It’s taken from an ancient Norse poem named Odin’s Raven Magic. The translation into English is “enjoy eternal bliss”, also the name of our first album. We saw a copy of the poem and we loved the shape of the words and their meaning. It fit perfect what we wanted to do musically.
3. Do you have a standard procedure of creating a song? Do you just jam around or is there a main riff and the track is build up on it?

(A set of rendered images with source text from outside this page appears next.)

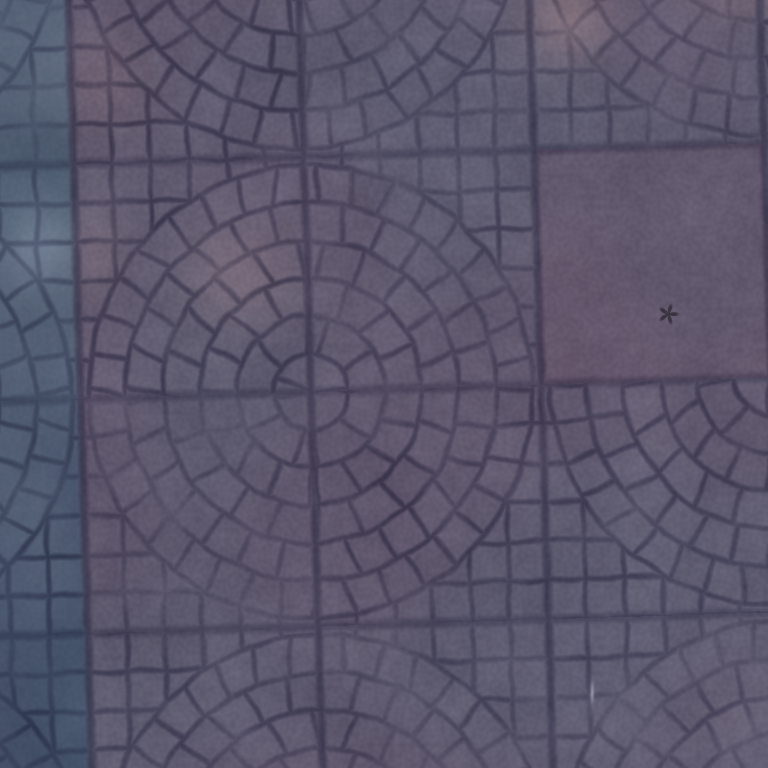
This texture is drawn by a WebGL 1 fragment shader. Its source:

```glsl
precision highp float;
// Worn paving slabs, stamped with rings of cobbles that meet four to a circle.

uniform vec2 u_resolution;

const vec2 CROSSING = vec2(0.405, 0.490);   // slab corner at a circle centre
const vec2 SLAB = vec2(0.300, 0.306);       // slab size on the canvas
const float TILT = 0.031;
const float RING = 0.161;                   // ring pitch, in slabs
const float RINGS = 6.0;
const float GROOVE = 0.0085;                // half widths, in slabs
const float JOINT = 0.014;
const vec2 BLANK_SLAB = vec2(1.0, 0.0);
const vec3 STONE = vec3(0.387, 0.353, 0.437);
const vec3 STONE_COOL = vec3(0.372, 0.362, 0.442);
const vec3 SHADE_LIGHT = vec3(0.335, 0.385, 0.465);
const vec3 SHADE_DARK = vec3(0.275, 0.320, 0.415);
const vec3 WARM_LIGHT = vec3(0.130, 0.085, 0.050);
const vec3 GROOVE_TINT = vec3(0.62, 0.62, 0.71);
const float QUARTER = 1.570796;

float hash(vec2 p) {
  p = fract(p * vec2(0.1031, 0.1137) + 0.317);
  p += dot(p, p.yx + 33.33);
  return fract((p.x + p.y) * p.x * 17.31);
}

vec2 gradient(vec2 cell) {
  float a = 4.0 * QUARTER * hash(cell);
  return vec2(cos(a), sin(a));
}

// Gradient noise, roughly -0.7 to 0.7.
float noise(vec2 p) {
  vec2 i = floor(p), f = fract(p);
  vec2 u = f * f * f * (f * (f * 6.0 - 15.0) + 10.0);
  vec2 e = vec2(1.0, 0.0);
  float low = mix(dot(gradient(i), f), dot(gradient(i + e), f - e), u.x);
  float high = mix(dot(gradient(i + e.yx), f - e.yx), dot(gradient(i + 1.0), f - 1.0), u.x);
  return mix(low, high, u.y);
}

float line(float d, float halfWidth, float px) {
  return 1.0 - smoothstep(0.2 * halfWidth, 1.8 * halfWidth + px, d);
}

float glow(vec2 uv, vec2 centre, vec2 radius) {
  vec2 d = (uv - centre) / radius;
  return exp(-dot(d, d));
}

// Distance to whole numbers.
vec2 toInteger(vec2 v) { return abs(fract(v + 0.5) - 0.5); }

// x: distance to the nearest groove, y: tone of the cobble.
vec2 cobbles(vec2 p, vec2 slab) {
  vec2 a = abs(mod(p + 1.0, 2.0) - 1.0);
  float r = length(a);
  float seed = hash(slab + 40.0) * 50.0;
  float ringD = abs(r - RING * clamp(floor(r / RING + 0.5), 1.0, RINGS));
  if (r > RING * RINGS) {
    vec2 grid = toInteger(a * RINGS) / RINGS;
    return vec2(min(ringD, min(grid.x, grid.y)), hash(floor(a * RINGS) + seed));
  }
  float ring = floor(r / RING);
  float count = max(1.0, floor(QUARTER * (ring + 0.5) + 0.5));
  float t = atan(a.y, a.x) / QUARTER * count + 0.7 * hash(vec2(ring, seed)) - 0.35;
  float lean = hash(vec2(floor(t + 0.5) + 9.0, ring + seed)) - 0.5;
  t += lean * 0.5 * (fract(r / RING) - 0.5);
  float spokeD = toInteger(vec2(t)).x * QUARTER * r / count;
  return vec2(min(ringD, spokeD), hash(vec2(floor(t) + 3.0, ring * 7.0 + seed)));
}

void main() {
  vec2 uv = gl_FragCoord.xy / u_resolution;
  float px = 1.5 / (min(u_resolution.x, u_resolution.y) * SLAB.x);

  // Slab coordinates, slightly turned and unsteady.
  vec2 d = uv - CROSSING;
  vec2 p = vec2(d.x + TILT * d.y, d.y - TILT * d.x) / SLAB;
  vec2 slab = floor(p);
  vec2 wobble = vec2(noise(p * 7.0 + 20.0), noise(p * 7.0 + 60.0));
  vec2 stone = cobbles(p + 0.016 * wobble, slab);
  float patterned = 1.0 - step(length(slab - BLANK_SLAB), 0.1);

  // Stone tones: slab, cobble, stains and grain.
  vec3 color = mix(STONE, STONE_COOL, smoothstep(-0.3, 0.4, noise(uv * 3.0 + 11.0) + 0.3 * d.x));
  color += 0.018 * (hash(slab + 70.0) - 0.5);
  color += 0.022 * (stone.y - 0.5) * patterned;
  color += 0.035 * noise(uv * 9.0 + 5.0) + 0.025 * noise(uv * 45.0);
  color += 0.030 * noise(uv * 150.0 + 8.0);
  color += vec3(0.012, -0.012, -0.010) * (1.0 - patterned);

  // Dappled warm light, and cool shade beyond one joint.
  float sun = 0.6 * glow(uv, vec2(0.31, 0.64), vec2(0.075, 0.065))
            + glow(uv, vec2(0.74, 0.975), vec2(0.055, 0.05))
            + 0.45 * glow(uv, vec2(0.14, 0.89), vec2(0.06, 0.07))
            + 0.4 * glow(uv, vec2(0.13, 0.67), vec2(0.04, 0.06))
            + 0.5 * glow(uv, vec2(0.96, 1.0), vec2(0.06, 0.03));
  color += WARM_LIGHT * sun;
  vec3 shade = mix(SHADE_DARK, SHADE_LIGHT, smoothstep(0.05, 0.6, uv.y + 0.3 * noise(uv * 7.0)));
  shade += 0.09 * glow(uv, vec2(0.05, 0.68), vec2(0.05, 0.05));
  shade -= 0.05 * glow(uv, vec2(0.04, 0.81), vec2(0.08, 0.04));
  color = mix(color, shade + 0.6 * (color - STONE), 1.0 - smoothstep(-1.04, -0.98, p.x));

  // Grooves fade with wear; slab joints stay dark, most of all upright ones.
  float wear = 0.45 + 0.35 * hash(slab + 15.0) + 0.55 * noise(p * 4.0 + 30.0);
  float groove = line(stone.x, GROOVE, px) * clamp(wear, 0.15, 0.95) * patterned;
  vec2 jointD = toInteger(p + 0.006 * wobble);
  float joint = max(0.85 * line(jointD.x, JOINT, px), 0.62 * line(jointD.y, JOINT * 1.2, px));
  joint *= 0.9 + 0.35 * noise(p * 5.0 + 80.0);
  color = mix(color, color * GROOVE_TINT, max(groove, joint));

  // One dark star-shaped chip and one pale scratch.
  vec2 c = uv - vec2(0.870, 0.591);
  float chip = length(c) - 0.008 - 0.005 * cos(5.0 * atan(c.y, c.x));
  color *= 1.0 - 0.42 * (1.0 - smoothstep(-0.003, 0.003, chip));
  color += 0.25 * glow(uv, vec2(0.771, 0.098), vec2(0.0025, 0.013));

  gl_FragColor = vec4(color, 1.0);
}
```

We don’t have a standard procedure at all. Sometimes Jack or I will bring an idea for guitar to rehearsal and the band arranges it together into something useable. Sometimes one of us brings a fully-formed movement with suggestions for the whole instrumentation. Sometimes we just play in a room together. Sometimes Daniel and I write as a team together and then show the others. Likewise Jack and Oliver. It has never been a singular process, but all engaged and diplomatic.
4. What are your influences and what kind of music do you hear when you are at home?
As I answer this interview I am listening to Damien Jurado. I’m a big fan of his. I have right now on my iPod: Angelo De Augustine, Deeradorian, A$AP Rocky, Hamad Elrebh, Julia Holter, KS Chithra, Lorde, Cindy Lee, Mbongwana Star, The National, Yong Yong. I like to keep it to a very small number of records so I can listen closely, and then replace one at a time.
5. Which is the one album you can't live without?
Mount Eerie - Dawn. The complete spectrum of human emotion across two sides of vinyl.
6. What's the first record you've ever bought?
UB40 - Food for Thought. I misheard the lyrics when I was a kid. I thought it was a song about being a green banana.
7. Name a band that you would like to share the stage or tour with?
Good question. There are a lot of bands I’d love to play with. I love The National. Mount Eerie too. It would be fun to play with a brutal black metal band but most of my favourites are broken up. Emperor, Weakling. Maybe REM. If you’re asking across history then John Coltrane.
8. Did the internet and specially the blogs helped to spread your music around the world? Name a place (country) that you were surprised to know your music has reached to?
Yes it has made a huge difference. I think starting as an instrumental band helped at the beginning. The music traveled fairly easily without needing lyric translations. We’ve received notes from Nepal, Peru, Guam, a Navy ship. The level of interest from those places so far from our home is truly humbling. It makes being in a band so fulfilling, to know that our music can travel without us and can mean something to someone so far away.
9. Do you support the idea of bandcamp where fans can decide the price or services like Spotify?
I like both. I know Spotify’s artist-compensation model is flawed, but as a music listener I like it plenty. I like to share mixtapes with Spotify. (You can listen to my mixtapes searching for alilysings). I check out a lot of new music on there and just consider it part of the search sweep, which also includes YouTube, Soundcloud, blogs and so on. Bandcamp I love. I spend a lot of time searching for new music on Bandcamp and deciding the price to pay artists.
10. Where do you see yourselves in 5 years?
As a band, working on album #4, having finished world tours for albums 2 and 3. In our own studio where we can work all night without disturbing anyone. As a human, a much more difficult question.
11. Is the artwork of an album important nowadays in the digital era?
Yes, I believe so. I love album artwork. I get swallowed up by a record sleeve in a very different way to being swallowed by the music itself, but I like it just as much. I think small-scale portrayals of the artwork are necessary but no competition and no replacement for a full 12” print. We spend a lot of time working on our artwork and it’s very important for us and for the record.
12. What is you favorite album cover?
High Time by Pit Er Pat.
13. It seems that a lot of people are turning on vinyl again. Why do you think that is and which is your preferable media format?
I like vinyl. Big artwork print, solid sound quality, lots of space for sleeve notes, they look great on a shelf, no plastic. I’d be happy if the vinyl revival becomes the norm for a while. But it would be fun to see MiniDisc again too.
14. What's the most vivid story or moment as a band?
Ask me again on my deathbed.
Yndi Halda are back with a new album after 10 years! "Under Summer" is going to be released on March 4th.